DATA TO PROCESS -
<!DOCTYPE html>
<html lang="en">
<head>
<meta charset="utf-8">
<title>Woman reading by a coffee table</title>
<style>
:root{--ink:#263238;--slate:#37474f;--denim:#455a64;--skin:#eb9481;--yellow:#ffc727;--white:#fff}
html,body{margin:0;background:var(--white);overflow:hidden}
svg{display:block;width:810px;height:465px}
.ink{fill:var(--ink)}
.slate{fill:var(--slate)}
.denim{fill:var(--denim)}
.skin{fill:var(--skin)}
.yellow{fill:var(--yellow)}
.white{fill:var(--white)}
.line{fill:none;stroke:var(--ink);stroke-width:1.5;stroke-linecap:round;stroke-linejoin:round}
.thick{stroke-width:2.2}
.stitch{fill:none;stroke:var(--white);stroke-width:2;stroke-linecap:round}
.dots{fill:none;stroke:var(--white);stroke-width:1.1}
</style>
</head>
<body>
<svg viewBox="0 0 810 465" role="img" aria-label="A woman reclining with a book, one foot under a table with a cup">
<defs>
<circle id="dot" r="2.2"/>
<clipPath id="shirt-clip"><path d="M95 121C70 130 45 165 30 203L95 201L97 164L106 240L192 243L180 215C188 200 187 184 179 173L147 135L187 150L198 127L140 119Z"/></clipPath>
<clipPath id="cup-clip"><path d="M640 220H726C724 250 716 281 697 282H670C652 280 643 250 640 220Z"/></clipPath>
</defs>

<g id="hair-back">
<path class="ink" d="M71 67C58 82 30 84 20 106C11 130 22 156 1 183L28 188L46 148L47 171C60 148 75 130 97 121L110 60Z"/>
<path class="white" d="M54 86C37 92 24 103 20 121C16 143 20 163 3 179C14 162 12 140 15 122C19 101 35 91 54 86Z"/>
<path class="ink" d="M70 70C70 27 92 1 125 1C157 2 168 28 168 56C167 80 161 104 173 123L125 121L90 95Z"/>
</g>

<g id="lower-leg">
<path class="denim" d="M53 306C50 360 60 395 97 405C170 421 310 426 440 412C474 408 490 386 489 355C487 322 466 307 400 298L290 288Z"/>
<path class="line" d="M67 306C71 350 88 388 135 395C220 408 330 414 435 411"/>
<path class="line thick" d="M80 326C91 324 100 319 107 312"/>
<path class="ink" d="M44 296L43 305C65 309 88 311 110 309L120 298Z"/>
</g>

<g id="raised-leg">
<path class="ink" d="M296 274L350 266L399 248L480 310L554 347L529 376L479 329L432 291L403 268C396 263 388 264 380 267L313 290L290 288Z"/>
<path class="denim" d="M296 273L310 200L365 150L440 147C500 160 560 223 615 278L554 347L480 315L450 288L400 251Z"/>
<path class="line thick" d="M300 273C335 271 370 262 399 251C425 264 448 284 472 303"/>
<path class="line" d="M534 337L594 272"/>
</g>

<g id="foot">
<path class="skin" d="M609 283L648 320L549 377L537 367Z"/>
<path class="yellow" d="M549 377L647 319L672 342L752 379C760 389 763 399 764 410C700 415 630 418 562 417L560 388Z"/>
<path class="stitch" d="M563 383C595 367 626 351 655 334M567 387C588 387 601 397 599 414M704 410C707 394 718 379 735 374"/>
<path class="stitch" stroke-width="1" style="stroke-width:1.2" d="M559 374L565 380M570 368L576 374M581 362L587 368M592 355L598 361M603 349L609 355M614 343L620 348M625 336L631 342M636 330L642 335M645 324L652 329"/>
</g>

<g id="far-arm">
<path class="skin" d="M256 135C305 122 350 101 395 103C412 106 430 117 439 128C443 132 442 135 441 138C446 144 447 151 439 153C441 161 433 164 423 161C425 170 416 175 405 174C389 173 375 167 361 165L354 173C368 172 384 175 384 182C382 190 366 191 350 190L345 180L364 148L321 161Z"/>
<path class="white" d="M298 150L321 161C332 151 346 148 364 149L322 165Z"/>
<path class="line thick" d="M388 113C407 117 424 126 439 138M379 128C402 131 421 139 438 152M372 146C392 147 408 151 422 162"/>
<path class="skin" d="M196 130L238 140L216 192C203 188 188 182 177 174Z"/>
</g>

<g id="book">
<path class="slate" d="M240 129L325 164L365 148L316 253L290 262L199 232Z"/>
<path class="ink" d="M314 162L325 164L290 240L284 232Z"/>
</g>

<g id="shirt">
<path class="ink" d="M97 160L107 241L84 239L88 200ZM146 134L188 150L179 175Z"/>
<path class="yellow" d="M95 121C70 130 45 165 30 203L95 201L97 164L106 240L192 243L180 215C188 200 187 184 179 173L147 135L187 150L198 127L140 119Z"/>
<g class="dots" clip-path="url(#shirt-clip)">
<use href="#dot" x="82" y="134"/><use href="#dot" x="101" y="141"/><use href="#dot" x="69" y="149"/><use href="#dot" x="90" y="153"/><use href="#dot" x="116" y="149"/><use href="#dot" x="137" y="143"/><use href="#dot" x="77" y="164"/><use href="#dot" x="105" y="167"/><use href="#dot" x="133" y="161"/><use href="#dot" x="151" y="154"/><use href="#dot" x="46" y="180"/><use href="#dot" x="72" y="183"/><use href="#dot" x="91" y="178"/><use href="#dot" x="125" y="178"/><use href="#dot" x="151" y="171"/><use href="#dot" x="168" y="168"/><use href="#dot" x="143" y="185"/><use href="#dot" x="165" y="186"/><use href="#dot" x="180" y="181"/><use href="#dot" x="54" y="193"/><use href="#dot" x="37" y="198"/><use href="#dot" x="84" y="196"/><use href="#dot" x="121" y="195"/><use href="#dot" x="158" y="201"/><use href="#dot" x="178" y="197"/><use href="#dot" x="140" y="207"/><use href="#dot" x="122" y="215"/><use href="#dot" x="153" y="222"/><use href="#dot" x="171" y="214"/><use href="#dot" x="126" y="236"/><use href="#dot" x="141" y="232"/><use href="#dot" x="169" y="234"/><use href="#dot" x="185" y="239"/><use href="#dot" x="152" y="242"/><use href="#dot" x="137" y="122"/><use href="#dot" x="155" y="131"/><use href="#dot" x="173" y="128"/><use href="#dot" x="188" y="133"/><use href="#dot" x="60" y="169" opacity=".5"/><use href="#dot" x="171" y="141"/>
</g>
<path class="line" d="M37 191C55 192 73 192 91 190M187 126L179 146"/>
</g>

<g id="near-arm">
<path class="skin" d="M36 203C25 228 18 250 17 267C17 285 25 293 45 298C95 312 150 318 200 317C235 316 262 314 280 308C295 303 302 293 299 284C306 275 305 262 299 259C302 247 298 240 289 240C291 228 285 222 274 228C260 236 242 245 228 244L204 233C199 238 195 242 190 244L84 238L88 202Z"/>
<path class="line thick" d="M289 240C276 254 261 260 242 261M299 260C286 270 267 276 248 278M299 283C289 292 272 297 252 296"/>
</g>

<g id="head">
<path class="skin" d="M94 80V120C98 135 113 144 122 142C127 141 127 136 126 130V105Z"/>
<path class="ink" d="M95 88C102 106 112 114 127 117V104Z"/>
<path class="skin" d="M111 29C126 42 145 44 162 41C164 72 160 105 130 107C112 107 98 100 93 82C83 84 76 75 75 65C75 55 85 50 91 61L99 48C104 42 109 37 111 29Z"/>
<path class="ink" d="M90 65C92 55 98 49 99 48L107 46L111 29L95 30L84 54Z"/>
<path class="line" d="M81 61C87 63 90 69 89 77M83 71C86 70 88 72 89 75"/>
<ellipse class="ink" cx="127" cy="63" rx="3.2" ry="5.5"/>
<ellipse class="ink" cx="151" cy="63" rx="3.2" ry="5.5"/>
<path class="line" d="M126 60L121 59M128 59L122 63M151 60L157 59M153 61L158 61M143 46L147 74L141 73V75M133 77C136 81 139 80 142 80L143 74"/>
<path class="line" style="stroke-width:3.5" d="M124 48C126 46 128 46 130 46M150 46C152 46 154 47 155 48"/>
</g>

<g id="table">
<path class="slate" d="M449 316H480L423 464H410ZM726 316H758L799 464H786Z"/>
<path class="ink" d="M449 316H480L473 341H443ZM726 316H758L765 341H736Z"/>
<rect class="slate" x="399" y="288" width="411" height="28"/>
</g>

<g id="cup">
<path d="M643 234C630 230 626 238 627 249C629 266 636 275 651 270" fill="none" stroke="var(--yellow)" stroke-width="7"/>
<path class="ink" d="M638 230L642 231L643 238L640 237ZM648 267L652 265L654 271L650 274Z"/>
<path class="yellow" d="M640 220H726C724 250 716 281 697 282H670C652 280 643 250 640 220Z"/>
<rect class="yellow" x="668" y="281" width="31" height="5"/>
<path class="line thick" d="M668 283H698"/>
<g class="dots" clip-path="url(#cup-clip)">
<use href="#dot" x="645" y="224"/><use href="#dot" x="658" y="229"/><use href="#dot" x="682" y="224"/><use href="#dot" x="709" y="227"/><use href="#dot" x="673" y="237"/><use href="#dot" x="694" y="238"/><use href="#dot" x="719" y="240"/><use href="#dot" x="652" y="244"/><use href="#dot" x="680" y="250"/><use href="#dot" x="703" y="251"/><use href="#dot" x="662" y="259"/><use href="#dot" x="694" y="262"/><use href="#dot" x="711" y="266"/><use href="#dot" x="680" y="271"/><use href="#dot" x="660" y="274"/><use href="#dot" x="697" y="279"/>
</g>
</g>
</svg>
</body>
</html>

TASK TO CARRY OUT - Lines containing "html" in the listing: how many are there? Answer with the number only.

SOLVED PROBLEM - 4